▶ _Exercise objective_
The pictures stay out; all of the data is to be printed exactly.
◇ ◇ ◇ ◇
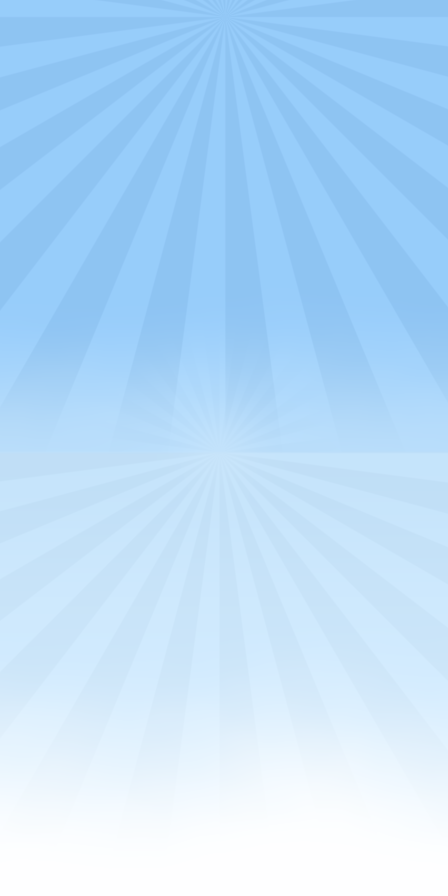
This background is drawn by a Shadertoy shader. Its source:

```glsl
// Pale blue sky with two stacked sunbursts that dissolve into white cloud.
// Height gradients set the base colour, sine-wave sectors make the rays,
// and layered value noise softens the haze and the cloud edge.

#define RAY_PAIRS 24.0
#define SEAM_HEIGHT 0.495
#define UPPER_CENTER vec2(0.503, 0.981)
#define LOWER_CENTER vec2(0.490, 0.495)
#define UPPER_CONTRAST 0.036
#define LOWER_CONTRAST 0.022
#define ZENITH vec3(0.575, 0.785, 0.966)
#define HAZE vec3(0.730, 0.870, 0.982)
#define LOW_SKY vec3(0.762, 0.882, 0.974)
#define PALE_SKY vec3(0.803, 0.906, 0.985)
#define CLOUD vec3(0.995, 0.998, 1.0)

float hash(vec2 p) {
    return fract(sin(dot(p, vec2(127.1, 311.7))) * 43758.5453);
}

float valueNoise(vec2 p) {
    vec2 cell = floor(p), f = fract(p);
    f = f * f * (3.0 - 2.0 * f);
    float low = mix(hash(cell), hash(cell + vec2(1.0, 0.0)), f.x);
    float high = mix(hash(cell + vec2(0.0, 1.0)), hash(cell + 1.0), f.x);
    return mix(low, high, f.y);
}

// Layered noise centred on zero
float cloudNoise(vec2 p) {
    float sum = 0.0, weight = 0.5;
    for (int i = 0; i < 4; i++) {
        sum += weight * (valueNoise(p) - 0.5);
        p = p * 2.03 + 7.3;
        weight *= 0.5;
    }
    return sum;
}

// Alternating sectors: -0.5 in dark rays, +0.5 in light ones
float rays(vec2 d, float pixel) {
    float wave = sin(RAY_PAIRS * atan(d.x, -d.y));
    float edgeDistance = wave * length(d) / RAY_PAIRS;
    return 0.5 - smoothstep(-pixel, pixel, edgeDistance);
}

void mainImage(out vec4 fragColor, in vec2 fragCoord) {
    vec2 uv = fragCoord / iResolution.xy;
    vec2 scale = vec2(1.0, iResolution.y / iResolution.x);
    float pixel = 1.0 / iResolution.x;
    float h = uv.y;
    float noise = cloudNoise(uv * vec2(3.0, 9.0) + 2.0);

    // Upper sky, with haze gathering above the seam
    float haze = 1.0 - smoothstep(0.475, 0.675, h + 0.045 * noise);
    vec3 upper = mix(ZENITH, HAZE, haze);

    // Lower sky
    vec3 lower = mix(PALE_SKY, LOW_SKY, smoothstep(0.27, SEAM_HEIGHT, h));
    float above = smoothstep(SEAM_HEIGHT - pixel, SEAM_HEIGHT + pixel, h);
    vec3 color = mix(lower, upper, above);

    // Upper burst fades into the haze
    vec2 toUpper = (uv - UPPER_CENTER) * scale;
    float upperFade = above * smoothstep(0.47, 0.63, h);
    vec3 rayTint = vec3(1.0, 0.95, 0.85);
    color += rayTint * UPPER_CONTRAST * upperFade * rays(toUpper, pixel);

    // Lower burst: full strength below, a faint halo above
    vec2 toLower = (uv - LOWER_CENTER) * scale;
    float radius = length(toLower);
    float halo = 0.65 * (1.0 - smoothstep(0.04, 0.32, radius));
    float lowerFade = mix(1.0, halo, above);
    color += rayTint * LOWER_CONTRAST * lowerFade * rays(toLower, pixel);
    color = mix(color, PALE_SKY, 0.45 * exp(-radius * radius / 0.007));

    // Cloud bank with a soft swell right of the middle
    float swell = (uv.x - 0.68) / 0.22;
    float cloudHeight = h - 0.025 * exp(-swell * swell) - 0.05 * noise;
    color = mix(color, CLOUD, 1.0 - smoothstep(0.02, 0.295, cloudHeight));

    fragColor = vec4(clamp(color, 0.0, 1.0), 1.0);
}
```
◇ ◇ ◇ ◇
▶ _Result of the task_
This background is drawn by a Shadertoy shader. Its source:

```glsl
// Pale blue sky with two stacked sunbursts that dissolve into white cloud.
// Height gradients set the base colour, sine-wave sectors make the rays,
// and layered value noise softens the haze and the cloud edge.

#define RAY_PAIRS 24.0
#define SEAM_HEIGHT 0.495
#define UPPER_CENTER vec2(0.503, 0.981)
#define LOWER_CENTER vec2(0.490, 0.495)
#define UPPER_CONTRAST 0.036
#define LOWER_CONTRAST 0.022
#define ZENITH vec3(0.575, 0.785, 0.966)
#define HAZE vec3(0.730, 0.870, 0.982)
#define LOW_SKY vec3(0.762, 0.882, 0.974)
#define PALE_SKY vec3(0.803, 0.906, 0.985)
#define CLOUD vec3(0.995, 0.998, 1.0)

float hash(vec2 p) {
    return fract(sin(dot(p, vec2(127.1, 311.7))) * 43758.5453);
}

float valueNoise(vec2 p) {
    vec2 cell = floor(p), f = fract(p);
    f = f * f * (3.0 - 2.0 * f);
    float low = mix(hash(cell), hash(cell + vec2(1.0, 0.0)), f.x);
    float high = mix(hash(cell + vec2(0.0, 1.0)), hash(cell + 1.0), f.x);
    return mix(low, high, f.y);
}

// Layered noise centred on zero
float cloudNoise(vec2 p) {
    float sum = 0.0, weight = 0.5;
    for (int i = 0; i < 4; i++) {
        sum += weight * (valueNoise(p) - 0.5);
        p = p * 2.03 + 7.3;
        weight *= 0.5;
    }
    return sum;
}

// Alternating sectors: -0.5 in dark rays, +0.5 in light ones
float rays(vec2 d, float pixel) {
    float wave = sin(RAY_PAIRS * atan(d.x, -d.y));
    float edgeDistance = wave * length(d) / RAY_PAIRS;
    return 0.5 - smoothstep(-pixel, pixel, edgeDistance);
}

void mainImage(out vec4 fragColor, in vec2 fragCoord) {
    vec2 uv = fragCoord / iResolution.xy;
    vec2 scale = vec2(1.0, iResolution.y / iResolution.x);
    float pixel = 1.0 / iResolution.x;
    float h = uv.y;
    float noise = cloudNoise(uv * vec2(3.0, 9.0) + 2.0);

    // Upper sky, with haze gathering above the seam
    float haze = 1.0 - smoothstep(0.475, 0.675, h + 0.045 * noise);
    vec3 upper = mix(ZENITH, HAZE, haze);

    // Lower sky
    vec3 lower = mix(PALE_SKY, LOW_SKY, smoothstep(0.27, SEAM_HEIGHT, h));
    float above = smoothstep(SEAM_HEIGHT - pixel, SEAM_HEIGHT + pixel, h);
    vec3 color = mix(lower, upper, above);

    // Upper burst fades into the haze
    vec2 toUpper = (uv - UPPER_CENTER) * scale;
    float upperFade = above * smoothstep(0.47, 0.63, h);
    vec3 rayTint = vec3(1.0, 0.95, 0.85);
    color += rayTint * UPPER_CONTRAST * upperFade * rays(toUpper, pixel);

    // Lower burst: full strength below, a faint halo above
    vec2 toLower = (uv - LOWER_CENTER) * scale;
    float radius = length(toLower);
    float halo = 0.65 * (1.0 - smoothstep(0.04, 0.32, radius));
    float lowerFade = mix(1.0, halo, above);
    color += rayTint * LOWER_CONTRAST * lowerFade * rays(toLower, pixel);
    color = mix(color, PALE_SKY, 0.45 * exp(-radius * radius / 0.007));

    // Cloud bank with a soft swell right of the middle
    float swell = (uv.x - 0.68) / 0.22;
    float cloudHeight = h - 0.025 * exp(-swell * swell) - 0.05 * noise;
    color = mix(color, CLOUD, 1.0 - smoothstep(0.02, 0.295, cloudHeight));

    fragColor = vec4(clamp(color, 0.0, 1.0), 1.0);
}
```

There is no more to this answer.